EXERCISE GOAL: Each entry is to be given again exactly; drop the images.

SUPPLIED MATERIAL:
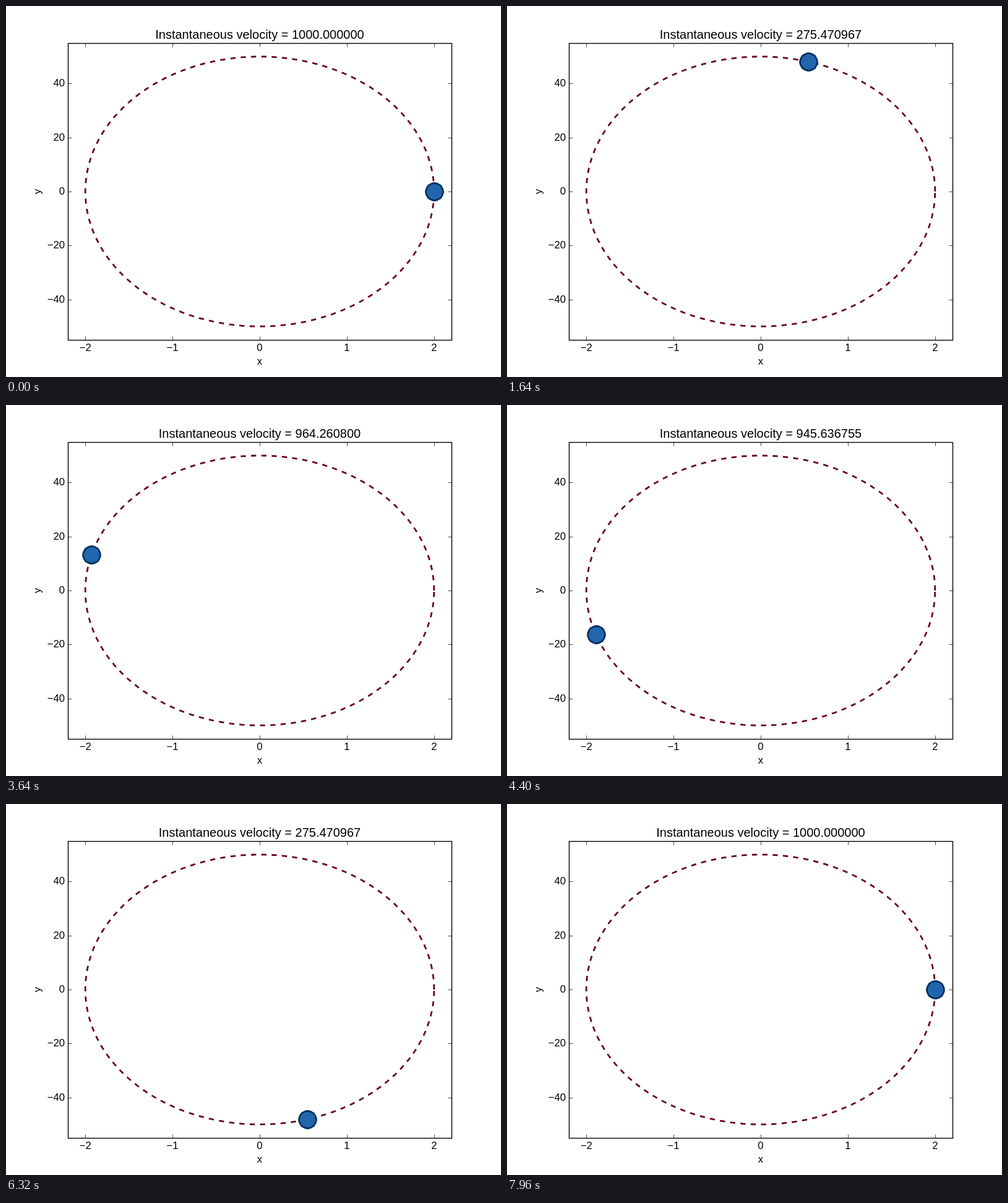
Write an HTML page that moves like this. It is 800x600 px and loops after 8 s.

```html
<!DOCTYPE html>
<html lang="en">
<head>
<meta charset="utf-8">
<title>Velocity on an ellipse</title>
<style>
  html, body { margin: 0; width: 100%; height: 100%; overflow: hidden; background: #fff; }
  svg { display: block; }
  text { font: 16.667px "Liberation Sans", Arial, sans-serif; text-anchor: middle; }
  #title { font-size: 20px; }
  #yLabels text { text-anchor: end; }
  #ticks { stroke: #000; stroke-width: 0.7; }
  #frame { fill: none; stroke: #000; stroke-width: 1.39; }
  #orbit { fill: none; stroke: #67001f; stroke-width: 2.778; stroke-dasharray: 8.333; }
  #ball { fill: #2166ac; stroke: #053061; stroke-width: 2.778; stroke-linejoin: round; }
</style>
</head>
<body>
<svg width="800" height="600" viewBox="0 0 800 600">
  <path id="orbit"/>
  <path id="ball"/>
  <path id="ticks"/>
  <rect id="frame" x="100.5" y="60.5" width="620" height="480"/>
  <g id="xLabels"></g>
  <g id="yLabels"></g>
  <text x="410" y="580">x</text>
  <text transform="translate(56 300) rotate(-90)">y</text>
  <text id="title" x="410" y="53"></text>
</svg>
<script>
const STEPS = 200, STEP_MS = 40;
const A = 2, B = 50, RATE = 20;

const $ = id => document.getElementById(id);
const px = x => 410 + x * 620 / 4.4;
const py = y => 300 - y * 480 / 110;
const snap = v => Math.floor(v + 0.5) + 0.5;
const angle = i => 2 * Math.PI * i / (STEPS - 1);

function addLabel(group, value, x, y) {
  const label = document.createElementNS("http://www.w3.org/2000/svg", "text");
  label.setAttribute("x", x);
  label.setAttribute("y", y);
  label.textContent = String(value).replace("-", "\u2212");
  $(group).append(label);
}

function drawAxes() {
  let d = "";
  for (const v of [-2, -1, 0, 1, 2]) {
    const x = snap(px(v));
    d += `M${x} 540.5v-6M${x} 60.5v6`;
    addLabel("xLabels", v, px(v), 558);
  }
  for (const v of [-40, -20, 0, 20, 40]) {
    const y = snap(py(v));
    d += `M100.5 ${y}h6M720.5 ${y}h-6`;
    addLabel("yLabels", v, 95, Math.round(py(v)) + 5);
  }
  $("ticks").setAttribute("d", d);
}

function drawOrbit() {
  const points = Array.from({ length: STEPS }, (_, i) =>
    `${px(A * Math.cos(angle(i))).toFixed(3)} ${py(B * Math.sin(angle(i))).toFixed(3)}`);
  $("orbit").setAttribute("d", "M" + points.join("L"));
}

// A circle whose control points sit on whole pixels, built by quarter turns.
function shapeBall() {
  let quarter = [[4, -14], [7, -12], [10, -10], [12, -7], [14, -4], [14, 0]];
  let d = "M0 -14";
  for (let k = 0; k < 4; k++) {
    d += "C" + quarter.join(" ");
    quarter = quarter.map(([x, y]) => [-y, x]);
  }
  $("ball").setAttribute("d", d + "Z");
}

function show(i) {
  const c = Math.cos(angle(i)), s = Math.sin(angle(i));
  const speed = RATE * Math.hypot(A * s, B * c);
  $("ball").setAttribute("transform", `translate(${snap(px(A * c))} ${snap(py(B * s))})`);
  $("title").textContent = `Instantaneous velocity = ${speed.toFixed(6)}`;
}

drawAxes();
drawOrbit();
shapeBall();

const start = performance.now();
function tick() {
  show(Math.floor((performance.now() - start) / STEP_MS) % STEPS);
  requestAnimationFrame(tick);
}
tick();
</script>
</body>
</html>
```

REPLY:
Write an HTML page that moves like this. It is 800x600 px and loops after 8 s.

```html
<!DOCTYPE html>
<html lang="en">
<head>
<meta charset="utf-8">
<title>Velocity on an ellipse</title>
<style>
  html, body { margin: 0; width: 100%; height: 100%; overflow: hidden; background: #fff; }
  svg { display: block; }
  text { font: 16.667px "Liberation Sans", Arial, sans-serif; text-anchor: middle; }
  #title { font-size: 20px; }
  #yLabels text { text-anchor: end; }
  #ticks { stroke: #000; stroke-width: 0.7; }
  #frame { fill: none; stroke: #000; stroke-width: 1.39; }
  #orbit { fill: none; stroke: #67001f; stroke-width: 2.778; stroke-dasharray: 8.333; }
  #ball { fill: #2166ac; stroke: #053061; stroke-width: 2.778; stroke-linejoin: round; }
</style>
</head>
<body>
<svg width="800" height="600" viewBox="0 0 800 600">
  <path id="orbit"/>
  <path id="ball"/>
  <path id="ticks"/>
  <rect id="frame" x="100.5" y="60.5" width="620" height="480"/>
  <g id="xLabels"></g>
  <g id="yLabels"></g>
  <text x="410" y="580">x</text>
  <text transform="translate(56 300) rotate(-90)">y</text>
  <text id="title" x="410" y="53"></text>
</svg>
<script>
const STEPS = 200, STEP_MS = 40;
const A = 2, B = 50, RATE = 20;

const $ = id => document.getElementById(id);
const px = x => 410 + x * 620 / 4.4;
const py = y => 300 - y * 480 / 110;
const snap = v => Math.floor(v + 0.5) + 0.5;
const angle = i => 2 * Math.PI * i / (STEPS - 1);

function addLabel(group, value, x, y) {
  const label = document.createElementNS("http://www.w3.org/2000/svg", "text");
  label.setAttribute("x", x);
  label.setAttribute("y", y);
  label.textContent = String(value).replace("-", "\u2212");
  $(group).append(label);
}

function drawAxes() {
  let d = "";
  for (const v of [-2, -1, 0, 1, 2]) {
    const x = snap(px(v));
    d += `M${x} 540.5v-6M${x} 60.5v6`;
    addLabel("xLabels", v, px(v), 558);
  }
  for (const v of [-40, -20, 0, 20, 40]) {
    const y = snap(py(v));
    d += `M100.5 ${y}h6M720.5 ${y}h-6`;
    addLabel("yLabels", v, 95, Math.round(py(v)) + 5);
  }
  $("ticks").setAttribute("d", d);
}

function drawOrbit() {
  const points = Array.from({ length: STEPS }, (_, i) =>
    `${px(A * Math.cos(angle(i))).toFixed(3)} ${py(B * Math.sin(angle(i))).toFixed(3)}`);
  $("orbit").setAttribute("d", "M" + points.join("L"));
}

// A circle whose control points sit on whole pixels, built by quarter turns.
function shapeBall() {
  let quarter = [[4, -14], [7, -12], [10, -10], [12, -7], [14, -4], [14, 0]];
  let d = "M0 -14";
  for (let k = 0; k < 4; k++) {
    d += "C" + quarter.join(" ");
    quarter = quarter.map(([x, y]) => [-y, x]);
  }
  $("ball").setAttribute("d", d + "Z");
}

function show(i) {
  const c = Math.cos(angle(i)), s = Math.sin(angle(i));
  const speed = RATE * Math.hypot(A * s, B * c);
  $("ball").setAttribute("transform", `translate(${snap(px(A * c))} ${snap(py(B * s))})`);
  $("title").textContent = `Instantaneous velocity = ${speed.toFixed(6)}`;
}

drawAxes();
drawOrbit();
shapeBall();

const start = performance.now();
function tick() {
  show(Math.floor((performance.now() - start) / STEP_MS) % STEPS);
  requestAnimationFrame(tick);
}
tick();
</script>
</body>
</html>
```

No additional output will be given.